··· Input

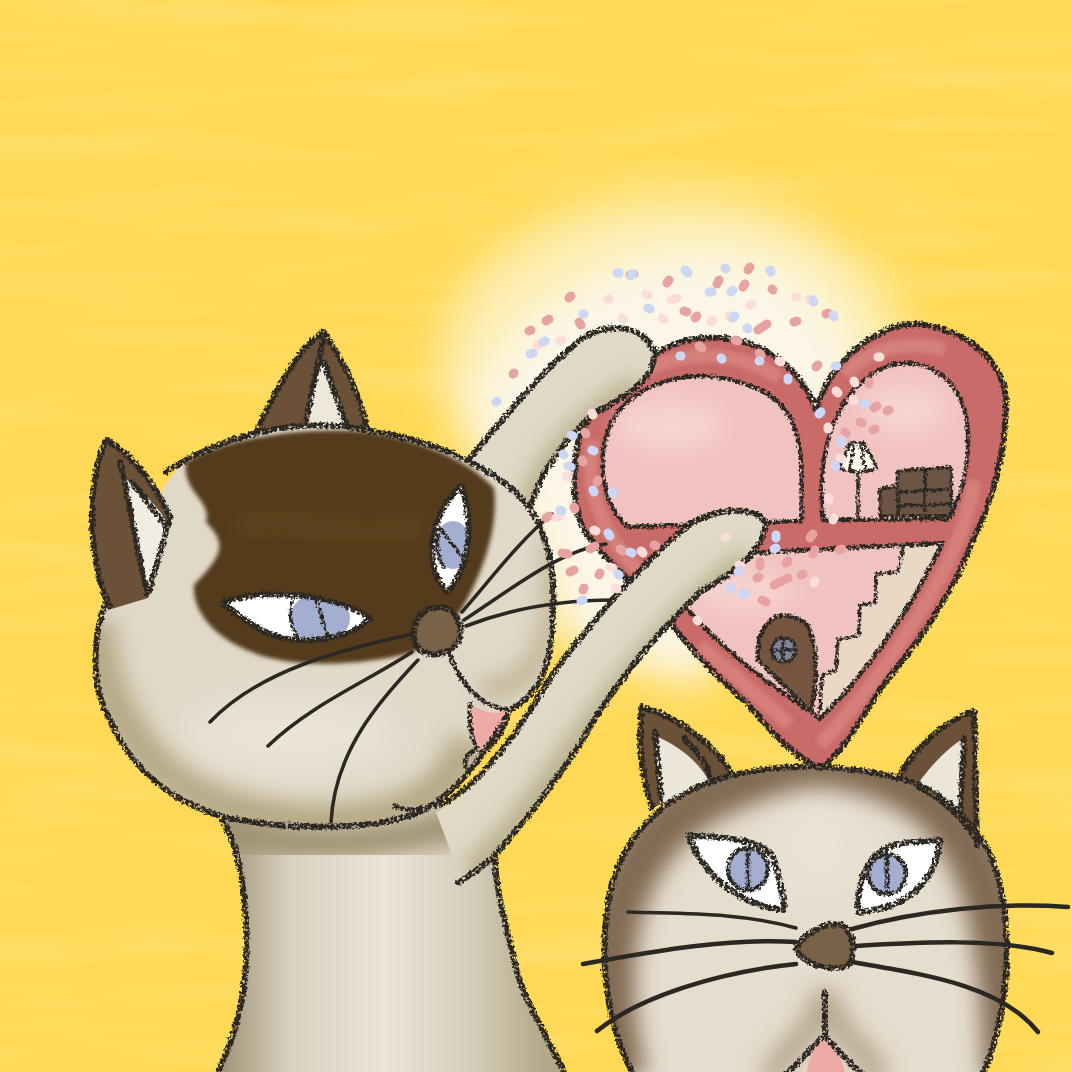
<!DOCTYPE html>
<html lang="en">
<head>
<meta charset="utf-8">
<title>Two cats and a heart house</title>
<style>
:root{--sun:#ffd955;--glow:#fbf6e6;--fur:#dfd9c6;--fur-light:#ebe5d8;--fur-shade:#a79b74;--mask:#533a1c;--ear:#6b5138;--nose:#7a6248;--ink:#2b2824;--frame:#c96b68;--frame-light:#d98782;--room:#f1c3c0;--iris:#a3aed0;--tongue:#eeaaa4;--stair:#e9d9c4;--rose:#e6a3a0;--blush:#fbdcd8;--sky:#ccd6f5}
html,body{margin:0;background:var(--sun)}
body{width:1072px;height:1072px;overflow:hidden}
svg{display:block}
.ink{fill:none;stroke:var(--ink);stroke-width:6;stroke-linecap:round;stroke-linejoin:round}
.thin{stroke-width:3.5}
.mid{stroke-width:4.5}
.fur{fill:var(--fur)}
.white{fill:#fff}
.iris{fill:var(--iris)}
.ear{fill:var(--ear)}
.mask{fill:var(--mask)}
.nose{fill:var(--nose)}
.tongue{fill:var(--tongue)}
.room{fill:var(--room)}
.confetti{fill:none;stroke-width:9;stroke-linecap:round}
</style>
</head>
<body>
<svg width="1072" height="1072" viewBox="0 0 1072 1072" role="img" aria-label="A cat sets a heart-shaped house on the head of another cat">
<defs>
<filter id="pencil" x="0" y="0" width="1072" height="1072" filterUnits="userSpaceOnUse">
<feTurbulence type="fractalNoise" baseFrequency=".35" numOctaves="2" seed="4" result="grain"/>
<feDisplacementMap in="SourceGraphic" in2="grain" scale="5" xChannelSelector="R" yChannelSelector="G" result="rough"/>
<feColorMatrix in="grain" values="0 0 0 0 0 0 0 0 0 0 0 0 0 0 0 0 0 0 -5 3.6" result="holes"/>
<feComposite in="rough" in2="holes" operator="in"/>
</filter>
<filter id="brush" x="0" y="0" width="1072" height="1072" filterUnits="userSpaceOnUse">
<feTurbulence type="fractalNoise" baseFrequency=".004 .03" numOctaves="3" seed="8"/>
<feColorMatrix values="0 0 0 0 1 0 0 0 0 .9 0 0 0 0 .55 1.6 0 0 0 -.68"/>
</filter>
<filter id="soft" x="-50%" y="-50%" width="200%" height="200%"><feGaussianBlur stdDeviation="22"/></filter>
<filter id="blur" x="-50%" y="-50%" width="200%" height="200%"><feGaussianBlur stdDeviation="11"/></filter>
<filter id="edge" x="-10%" y="-10%" width="120%" height="120%"><feGaussianBlur stdDeviation="2"/></filter>
<linearGradient id="bodyFur" x1="225" x2="545" y1="0" y2="0" gradientUnits="userSpaceOnUse">
<stop offset="0" stop-color="#a3977a"/><stop offset=".2" stop-color="#d9d1bf"/><stop offset=".5" stop-color="#eae4d8"/><stop offset=".75" stop-color="#d8d0bd"/><stop offset="1" stop-color="#b3a888"/>
</linearGradient>
<path id="heart" d="M816 410C800 365 756 333 700 338C650 343 600 395 579 438C571 475 573 508 584 530C606 562 640 590 664 614C690 650 720 680 748 704C772 732 794 758 820 768C846 752 860 716 890 676C925 634 954 590 972 542C994 500 1006 450 1006 400C1003 354 955 324 910 324C866 330 828 368 816 410Z"/>
<path id="roomLeft" d="M628 527C600 503 594 450 615 416C648 370 722 364 772 397C800 418 804 450 801 521Z"/>
<path id="roomRight" d="M823 520C816 450 836 385 890 365C938 355 970 392 968 440C969 476 957 504 948 519Z"/>
<path id="roomLow" d="M652 558L942 543C920 592 870 672 820 718C770 686 722 648 690 612Z"/>
<path id="head1" d="M107 600C90 640 93 690 109 718C130 768 170 800 220 816C280 830 370 832 420 812C455 795 488 752 510 710C540 694 553 665 553 610C556 560 542 510 508 486C478 462 430 440 375 432C320 418 240 424 180 466C150 500 128 560 107 600Z"/>
<path id="maskShape" d="M186 462C230 434 330 424 380 434C430 444 470 462 494 488C499 530 482 575 460 612L414 652C370 664 310 668 270 658C220 645 192 615 194 585C222 555 228 545 206 522C212 500 182 492 186 462Z"/>
<path id="armUp" d="M466 462C500 424 536 376 580 340C606 322 638 324 653 348C660 376 628 396 596 412C560 442 538 478 528 514Z"/>
<path id="armLow" d="M436 812C480 790 520 728 554 672C600 610 650 556 690 524C722 506 758 506 766 524C764 548 740 570 700 592C650 640 610 690 580 744C548 792 520 830 488 862L462 882Z"/>
<path id="body1" d="M220 814C242 850 248 910 246 962C244 1004 232 1044 216 1076L566 1076C546 1034 518 992 512 950C504 920 496 890 494 850L436 800Z"/>
<path id="head2" d="M634 1076C604 1020 602 960 606 918C612 850 650 800 722 778C790 758 870 768 912 782C960 802 990 840 1000 884C1010 930 1012 1010 982 1076Z"/>
<path id="leftEyeA" d="M222 603C260 588 330 592 370 618C352 640 300 646 270 634C250 626 236 612 222 603Z"/>
<path id="rightEyeA" d="M461 486C472 515 474 560 448 592C426 574 424 522 461 486Z"/>
<path id="leftEyeB" d="M688 836C730 836 772 842 774 862C780 880 784 896 784 910C744 906 706 880 688 836Z"/>
<path id="rightEyeB" d="M940 840C936 880 910 908 858 912C858 890 862 864 880 852C896 840 920 842 940 840Z"/>
<clipPath id="clipHead1"><use href="#head1"/></clipPath>
<clipPath id="clipHead2"><use href="#head2"/></clipPath>
<clipPath id="clipArmLow"><use href="#armLow"/></clipPath>
<clipPath id="clipArmUp"><use href="#armUp"/></clipPath>
<clipPath id="clipBody"><use href="#body1"/></clipPath>
<clipPath id="clipHeart"><use href="#heart"/></clipPath>
<clipPath id="clipEyeA"><use href="#leftEyeA"/></clipPath>
<clipPath id="clipEyeA2"><use href="#rightEyeA"/></clipPath>
</defs>

<g id="background">
<rect width="1072" height="1072" fill="var(--sun)"/>
<rect width="1072" height="1072" filter="url(#brush)" opacity=".3"/>
<ellipse cx="675" cy="365" rx="235" ry="170" fill="#fdeeb0" filter="url(#soft)"/>
<path d="M470 400C510 300 620 240 720 250C810 255 850 310 860 370L700 690L560 640Z" fill="var(--glow)" filter="url(#soft)"/>
</g>

<g id="heart-house">
<use href="#heart" fill="var(--frame)"/>
<g clip-path="url(#clipHeart)" fill="none" stroke="var(--frame-light)" stroke-width="14" filter="url(#edge)" opacity=".75">
<path d="M592 440C584 500 610 550 660 590M845 375C870 345 915 340 945 350M974 480C966 560 880 680 820 745M700 645L790 725M640 372C690 348 740 352 780 378"/>
</g>
<g class="room"><use href="#roomLeft"/><use href="#roomRight"/><use href="#roomLow"/></g>
<g fill="#f7d4d0" filter="url(#blur)"><ellipse cx="670" cy="425" rx="52" ry="24"/><ellipse cx="905" cy="410" rx="40" ry="24"/><ellipse cx="745" cy="590" rx="50" ry="18"/></g>
<path d="M903 546L938 545C920 594 870 668 820 716L822 675L836 670L838 640L859 635L860 605L875 603L877 574L898 572Z" fill="var(--stair)"/>
<path d="M758 660C754 622 782 602 808 626C820 650 816 690 811 712Z" fill="#75553f"/>
<circle cx="783" cy="650" r="12" fill="#7f8498"/>
<path d="M850 443H864L877 468Q858 476 839 468Z" fill="#fffaf0"/>
<path d="M880 516V489L897 486L898 471L951 467L952 516Z" fill="#6d5546"/>
<g filter="url(#pencil)">
<use href="#heart" class="ink" stroke-width="7"/>
<g class="ink mid"><use href="#roomLeft"/><use href="#roomRight"/><use href="#roomLow"/>
<path d="M758 660C754 622 782 602 808 626C820 650 816 690 811 712Z"/></g>
<path class="ink thin" d="M903 548L898 572L877 574L875 603L860 605L859 635L838 640L836 670L822 675L820 712M783 638A12 12 0 1 0 784 638M783 640V660M773 650H793"/>
<path class="ink thin" d="M850 443H864L877 468Q858 476 839 468ZM854 446L850 468M861 446L865 468M858 472V520M850 520H868M880 516V489L897 486L898 471L951 467L952 516ZM898 488V514M925 470V510M900 492L950 489M900 506L950 504"/>
</g>
</g>

<g id="lifting-cat">
<g id="raised-arm">
<use href="#armUp" class="fur"/>
<g clip-path="url(#clipArmUp)"><path d="M530 510C540 470 575 425 640 385" fill="none" stroke="#b3a982" stroke-width="22" filter="url(#blur)"/></g>
<path class="ink" d="M466 462C500 424 536 376 580 340C606 322 638 324 653 348C660 376 628 396 596 412C560 442 538 478 528 514" filter="url(#pencil)"/>
</g>
<g id="body">
<use href="#body1" fill="url(#bodyFur)"/>
<g clip-path="url(#clipBody)"><path d="M215 830Q340 860 470 820" fill="none" stroke="#a09372" stroke-width="34" filter="url(#blur)"/></g>
<path class="ink" d="M222 820C242 850 248 910 246 962C244 1004 232 1044 216 1076M494 850C496 890 504 920 512 950C518 992 546 1034 566 1076" filter="url(#pencil)"/>
</g>
<g id="lifting-cat-ears">
<path class="ear" d="M254 438C270 400 296 350 323 332C344 360 360 396 368 432Z"/>
<path d="M323 362C310 385 310 405 306 424L346 428C340 400 332 380 323 362Z" fill="#eee8da"/>
<path class="ink" d="M254 438C270 400 296 350 323 332C344 360 360 396 368 432M323 340L306 420M324 362L346 424" filter="url(#pencil)"/>
</g>
<g id="lifting-cat-head">
<use href="#head1" fill="#e0d9c8"/>
<g clip-path="url(#clipHead1)">
<path d="M95 620C100 740 180 810 300 822C400 826 450 800 470 740" fill="none" stroke="#b5a985" stroke-width="38" filter="url(#blur)"/>
<path d="M552 540C560 640 540 690 480 690" fill="none" stroke="#bdb292" stroke-width="20" filter="url(#blur)"/>
<ellipse cx="290" cy="735" rx="110" ry="34" fill="var(--fur-light)" filter="url(#soft)"/>
<ellipse cx="290" cy="431" rx="60" ry="9" fill="var(--fur-light)"/>
</g>
<use href="#maskShape" class="mask" filter="url(#edge)"/>
<path d="M235 530C300 500 350 560 425 520" fill="none" stroke="#67491f" stroke-width="32" opacity=".5" filter="url(#blur)"/>
<path class="ear" d="M106 440C130 452 156 484 170 518L148 598L108 610C90 570 84 490 106 440Z"/>
<path d="M124 478C142 490 162 510 168 526C162 550 154 574 148 592Z" fill="#f1ede2"/>
<path d="M120 470L148 592L130 520Z" fill="#3a2c1e"/>
<g id="lifting-cat-eyes">
<use href="#leftEyeA" class="white"/><use href="#rightEyeA" class="white"/>
<ellipse cx="320" cy="618" rx="30" ry="25" class="iris" clip-path="url(#clipEyeA)"/>
<ellipse cx="453" cy="545" rx="18" ry="24" class="iris" clip-path="url(#clipEyeA2)"/>
</g>
<path class="tongue" d="M470 704Q492 718 509 710C504 732 492 750 482 752C470 746 472 724 470 704Z"/>
<path class="nose" d="M414 632C414 612 434 602 450 610C464 620 464 640 450 650C430 660 412 652 414 632Z"/>
<g filter="url(#pencil)">
<path class="ink" d="M107 600C90 640 93 690 109 718C130 768 170 800 220 816C280 830 370 832 420 812C455 795 488 752 510 710C540 694 553 665 553 610C556 560 542 510 508 486C478 462 430 440 375 432C320 418 240 424 166 472"/>
<path class="ink" d="M110 606C90 570 84 490 106 440C130 452 156 484 170 518M120 462C130 500 138 560 148 594L169 522M132 482L166 526"/>
<use href="#leftEyeA" class="ink"/><use href="#rightEyeA" class="ink"/>
<path class="ink thin" d="M293 598Q286 620 298 638M316 598L328 638M440 528L466 562M439 530Q434 550 444 568"/>
<path class="ink" d="M414 632C414 612 434 602 450 610C464 620 464 640 450 650C430 660 412 652 414 632Z"/>
<path class="ink mid" d="M450 655C462 690 486 708 510 710M470 704C468 730 474 750 482 752C494 748 506 730 509 710M474 750Q462 758 466 768M395 806Q412 814 434 804"/>
</g>
<path class="ink thin" d="M412 634C340 650 260 670 210 722M412 652C370 680 310 705 268 746M418 660C380 700 335 750 331 822M462 612C490 580 520 540 552 514M464 620C510 590 560 550 606 544M466 626C520 605 570 600 614 600"/>
</g>
<g id="reaching-arm">
<use href="#armLow" class="fur"/>
<g clip-path="url(#clipArmLow)" fill="none" filter="url(#blur)"><path d="M470 875C560 800 600 680 750 560" stroke="#b4aa84" stroke-width="26"/></g>
<path class="ink" d="M436 806C480 790 520 728 554 672C600 610 650 556 690 524C722 506 758 506 766 524C764 548 740 570 700 592C650 640 610 690 580 744C548 792 520 830 488 862L458 883" filter="url(#pencil)"/>
</g>
</g>

<g id="waiting-cat">
<path class="ear" d="M642 707C680 718 716 746 732 774L652 808C640 770 638 740 642 707ZM974 711C940 722 912 752 898 778L977 845Z"/>
<path d="M655 736C682 746 704 768 710 784L660 804ZM964 738C944 750 922 776 914 790L960 815Z" fill="#ece6da"/>
<use href="#head2" fill="#e5ddcd"/>
<g clip-path="url(#clipHead2)" fill="none">
<path d="M620 1080C590 960 600 790 810 764C950 764 1010 850 1010 1080" stroke="#826b52" stroke-width="54" filter="url(#blur)"/>
<path d="M825 990C815 1040 780 1050 770 1080M825 990C835 1040 870 1050 880 1080" stroke="#b6a78e" stroke-width="24" filter="url(#blur)"/>
<ellipse cx="818" cy="845" rx="42" ry="45" fill="#ebe4d8" filter="url(#soft)"/>
</g>
<use href="#leftEyeB" class="white"/><use href="#rightEyeB" class="white"/>
<ellipse cx="748" cy="869" rx="20" ry="21" class="iris"/><ellipse cx="887" cy="874" rx="19" ry="20" class="iris"/>
<path class="nose" d="M796 948C804 934 822 922 842 925C856 932 855 956 848 966C828 972 802 964 796 948Z"/>
<path class="tongue" d="M806 1076C808 1056 818 1042 825 1038C834 1044 842 1058 846 1076Z"/>
<g filter="url(#pencil)">
<path class="ink" d="M652 808C640 770 638 740 642 707C680 718 716 746 732 774M655 732L661 800M684 738Q708 762 712 782M898 778C912 752 940 722 974 711L977 845M964 738L960 815"/>
<use href="#head2" class="ink"/>
<path class="ink" stroke-width="9" d="M915 784Q956 806 978 842"/>
<use href="#leftEyeB" class="ink"/><use href="#rightEyeB" class="ink"/>
<g class="ink mid"><ellipse cx="748" cy="869" rx="20" ry="21"/><ellipse cx="887" cy="874" rx="19" ry="20"/><path d="M748 852V886M887 856V891"/></g>
<path class="ink" d="M796 948C804 934 822 922 842 925C856 932 855 956 848 966C828 972 802 964 796 948Z"/>
<path class="ink" d="M825 992V1036C810 1046 800 1064 784 1076M825 1036C838 1050 850 1064 864 1076"/>
</g>
<path class="ink mid" d="M796 942C730 938 660 950 583 964M796 964C720 972 640 996 597 1031M852 929C920 910 1000 902 1068 907M856 946C920 942 1000 938 1052 953M852 962C920 974 1000 984 1038 1032"/>
<path class="ink thin" d="M796 928C740 912 680 914 628 912"/>
</g>

<g id="confetti" class="confetti">
<path stroke="var(--rose)" d="M569 298l2-2M630 275l4-1M667 283l2-3M717 284l2-4M748 270l2-3M743 287l2-3M772 289l1 1M826 314l2-1M684 311l3 1M695 318l2-2M758 330l9-6M794 322l3-1M579 322l2 3M546 321l3-2M529 331l2-1M513 374l1-1M735 340l3 1M699 346l3 2M759 353l2 2M818 365l-2 2M869 382l0 2M874 408l3-2M887 411l2-1M860 422l2 1M845 432l1 2M873 430l2-1M585 432l1 2M582 460l1 2M598 480l-1 2M574 507l1 2M546 518l3-2M562 553l6 1M590 549l5-3M620 549l3 2M654 545l2 1M570 572l4-2M599 575l1-2M583 590l1-2M810 538l3-4M815 550l-2 4M786 563l2-2M760 562l0 4M774 585l14-7M762 600l4 2M801 575l2-1M757 578l2-1M839 550l3-1"/>
<path stroke="var(--blush)" d="M608 299l1 0M646 294l2 1M671 300l6-2M662 318l2 1M729 316l2 2M750 305l2-1M796 297l1 0M809 299l1 1M711 322l2-2M560 341l2-1M537 345l1 0M622 318l2 1M779 361l2 1M836 391l2 2M853 399l1 2M878 357l2 0M828 427l0 2M840 458l2 1M854 381l1 2M566 476l2 1M592 413l1 2M556 518l3-1M594 530l2 1M610 567l3 1M641 551l2 2M829 498l0 2M833 520l1-2M815 581l-1 2M739 565l2 1M697 620l1 1M615 588l2 1M725 537l1 0"/>
<path stroke="var(--sky)" d="M617 273l2 0M631 276l2-2M685 270l3 3M725 268l1 1M770 270l1 2M733 290l-2 2M709 292l3 0M735 316l-2 2M583 314l1 0M648 308l2 1M813 300l1 2M833 315l1 2M747 328l1 1M530 354l3-1M543 342l2-1M680 356l1 0M721 358l1 1M759 361l1 0M788 378l0 2M835 366l2 0M819 414l2-2M842 440l-1 3M864 404l2 0M496 402l1-1M571 435l2 1M563 454l1 1M592 450l2 1M568 466l3 1M560 510l2 1M593 490l1 2M612 492l1 2M608 533l2 3M630 552l2 1M776 535l0 3M774 549l2-1M740 570l-2 2M730 588l1 1M742 594l4-1M581 601l2-1M618 574l1 1M835 465l1 2"/>
</g>
</svg>
</body>
</html>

······

### Problem
Where the data above reaches the line holding "540C560 640 540", begin printing, and stop after the line holding "478C142 490 162". Each line must be reproduced exactly, with nothing else added.

### Worked solution
<path d="M552 540C560 640 540 690 480 690" fill="none" stroke="#bdb292" stroke-width="20" filter="url(#blur)"/>
<ellipse cx="290" cy="735" rx="110" ry="34" fill="var(--fur-light)" filter="url(#soft)"/>
<ellipse cx="290" cy="431" rx="60" ry="9" fill="var(--fur-light)"/>
</g>
<use href="#maskShape" class="mask" filter="url(#edge)"/>
<path d="M235 530C300 500 350 560 425 520" fill="none" stroke="#67491f" stroke-width="32" opacity=".5" filter="url(#blur)"/>
<path class="ear" d="M106 440C130 452 156 484 170 518L148 598L108 610C90 570 84 490 106 440Z"/>
<path d="M124 478C142 490 162 510 168 526C162 550 154 574 148 592Z" fill="#f1ede2"/>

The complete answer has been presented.